To reach Shell Top involved more uphill to gain the high ground and then across south west to Shell Top and the panorama afforded by looking west down towards Lee Moor and the clay works spread out below us and beyond that down to Plymouth and the sea.
Shell Top certainly enables the walker to see the extent of the clay workings extending all over Lee Moor.
From Shell Top we headed south for about a half a mile along a well defined path to Penn Beacon and more superb vistas unfolded in front of us.
Having been to this western edge of the moor it was time to head back east across the moor to pick up the Yealm once again.
We descended east to cross a couple of brooks including Ford Brook which as the picture shows is close to the corner of a dry stone wall which we followed up and down for a mile as we headed east.
The dry stone wall marks the boundary transition from moorland to enclosed land.
The dry stone wall went up and down the contours and meandered as it did so, no straight wall this one.
As we followed the dry stone wall, we crossed the odd brook or two and off to our right we could see Dendles' Waste, once a wooded area but now severely deforested near the open moor.

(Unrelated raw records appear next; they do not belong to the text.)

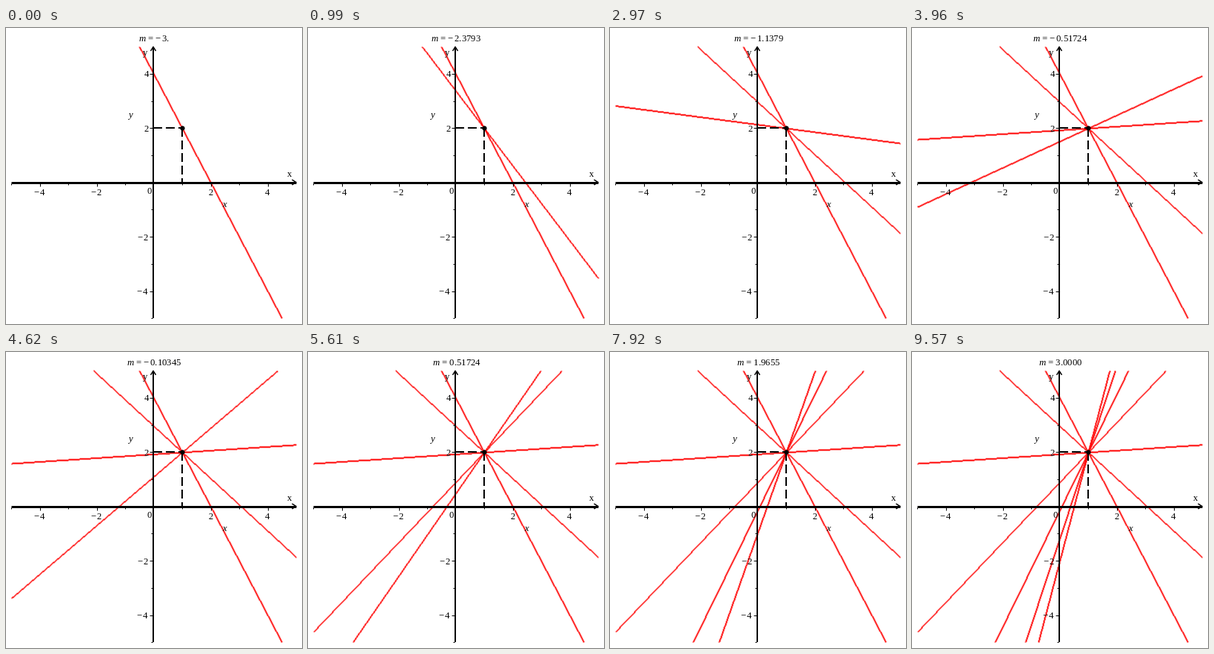
A matplotlib script that plays this animation: 400x400 px, repeating every 9900 ms.

```python
import matplotlib.pyplot as plt
import numpy as np
from matplotlib.animation import FuncAnimation

SIZE, DPI = 400, 100
FRAMES, INTERVAL = 30, 330
TRACE_STEP = 5
X0, Y0 = 199.5, 208.75   # origin in pixels
UX, UY = 38.5, 36.7      # pixels per unit
PX, PY = 1, 2            # common point of all lines

plt.rcParams.update({
    "font.family": "Liberation Serif",
    "mathtext.fontset": "custom",
    "mathtext.rm": "Liberation Serif",
    "mathtext.it": "Liberation Serif:italic",
})

fig = plt.figure(figsize=(SIZE / DPI, SIZE / DPI), dpi=DPI, facecolor="white")
ax = fig.add_axes([0, 0, 1, 1])
ax.set_xlim(0, SIZE)
ax.set_ylim(SIZE, 0)
ax.axis("off")


def pt(px):
    return px * 72 / DPI


def sx(x):
    return X0 + UX * x


def sy(y):
    return Y0 - UY * y


def stroke(xs, ys, width=2, **kw):
    ax.plot(xs, ys, color="black", lw=pt(width), zorder=3,
            solid_capstyle="butt", dash_capstyle="butt", **kw)


def label(x, y, text, ha="center", size=12.7):
    return ax.text(x, y, text, ha=ha, va="baseline", fontsize=pt(size), zorder=5)


def number(text):
    return text.replace("-", "\u2212$\\,$")


def slope(i):
    return -2 + 6 * i / (FRAMES - 1)


def red_line(s):
    """Crisp line, two pixels thick, through the common point."""
    ends = sorted((PX + (-5 - PY) / s, PX + (5 - PY) / s))
    x = np.array([max(-5, ends[0]), min(5, ends[1])])
    along, across = sx(x), sy(PY + s * (x - PX))
    fill = ax.fill_between
    if abs(s) * UY > UX:
        along, across = across, along
        fill = ax.fill_betweenx
    order = np.argsort(along)
    along, across = along[order], across[order]
    steps = np.arange(round(along[0]), round(along[1]) + 1)
    mid = np.round(np.interp(steps + 0.5, along, across))
    return fill(steps, mid - 1, mid + 1, step="post", color="red",
                linewidth=0, zorder=2)


# Axes with open arrowheads
stroke([7, 392], [208.5, 208.5], 3)
stroke([199, 199], [25, 392])
stroke([386.5, 392, 386.5], [205, 208.5, 212], 1.5)
stroke([195.5, 199, 202.5], [31, 25.5, 31], 1.5)

# Ticks and their numbers
for k in range(-5, 6):
    if k == 0:
        continue
    length = 4 if k % 2 == 0 else 2
    if k < 5:
        stroke([sx(k)] * 2, [210, 210 + length], 1)
        stroke([198 - length, 198], [sy(k)] * 2, 1)
    if k % 2 == 0:
        label(sx(k), 226, number(str(k)))
        label(193, sy(k) + 4.5, number(str(k)), ha="right")

label(194, 224, "0")
label(383.5, 201, "x")
label(188, 37, "y")
label(168, 121, "$y$")
label(296, 242, "$x$")

# Dashed guides and the fixed point
stroke([199, 238], [135, 135], dashes=(6, 2.5))
stroke([238, 238], [135, 208], dashes=(6, 2.5))
ax.plot([238], [135.3], "o", color="black", ms=pt(6.3), mew=0, zorder=4)

lines = [red_line(slope(i)) for i in range(FRAMES)]
title = label(200.5, 18, "")


def update(i):
    # Every fifth line stays on screen once it has been reached
    for k, line in enumerate(lines):
        line.set_visible(k == i or (k < i and k % TRACE_STEP == 0))
    value = "-3." if i == 0 else f"{slope(i) - 1:#.5g}"
    title.set_text("$m$ = " + number(value))
    return [*lines, title]


anim = FuncAnimation(fig, update, frames=FRAMES, interval=INTERVAL,
                     init_func=lambda: update(0), repeat=True, repeat_delay=0)
plt.show()
```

After 20 mins or so we descended steeply down to the valley through which the Yealm flows down from Yealm Head.
Just upstream from where we were trying to cross the river we could see the splendid cascading waterfall known as Yealm Steps.
There is one of the better examples of waterfalls on Dartmoor.
It is quite spectacular to sit at the rocks atop the waterfall and to look down the steps and on down the valley through which the Yealm flows.
With a little bit of risk taking we all managed to get to the far side of the Yealm from where we commenced our riverside descent back towards the car park at New Waste.
Not far down the river we came across a valley leading into the Yealm through which flowed Ranny Brook.
This was yet another brook to cross which again most of us managed without too much difficulty.
We continued down alongside the Yealm with Dendles Waste across on the other side of the river and then gradually moved away from the river as we kept out of the enclosed land of Harrowthorm Plantation.
Before long at the side of the enclosed land we came to a gate leading to a path for the final few hundred yards back to the New Waste Car Park.
En route we found just one final brook to cross before we got back to the car park.
It had been an interesting walk encompassing the two rivers albeit rather wet as we climbed up and around Yealm Head and I had met yet more areas of Dartmoor I hadn't walked before.
Norman had once again managed to entertain us in a variety of ways and the double act with JR is always one worth seeing.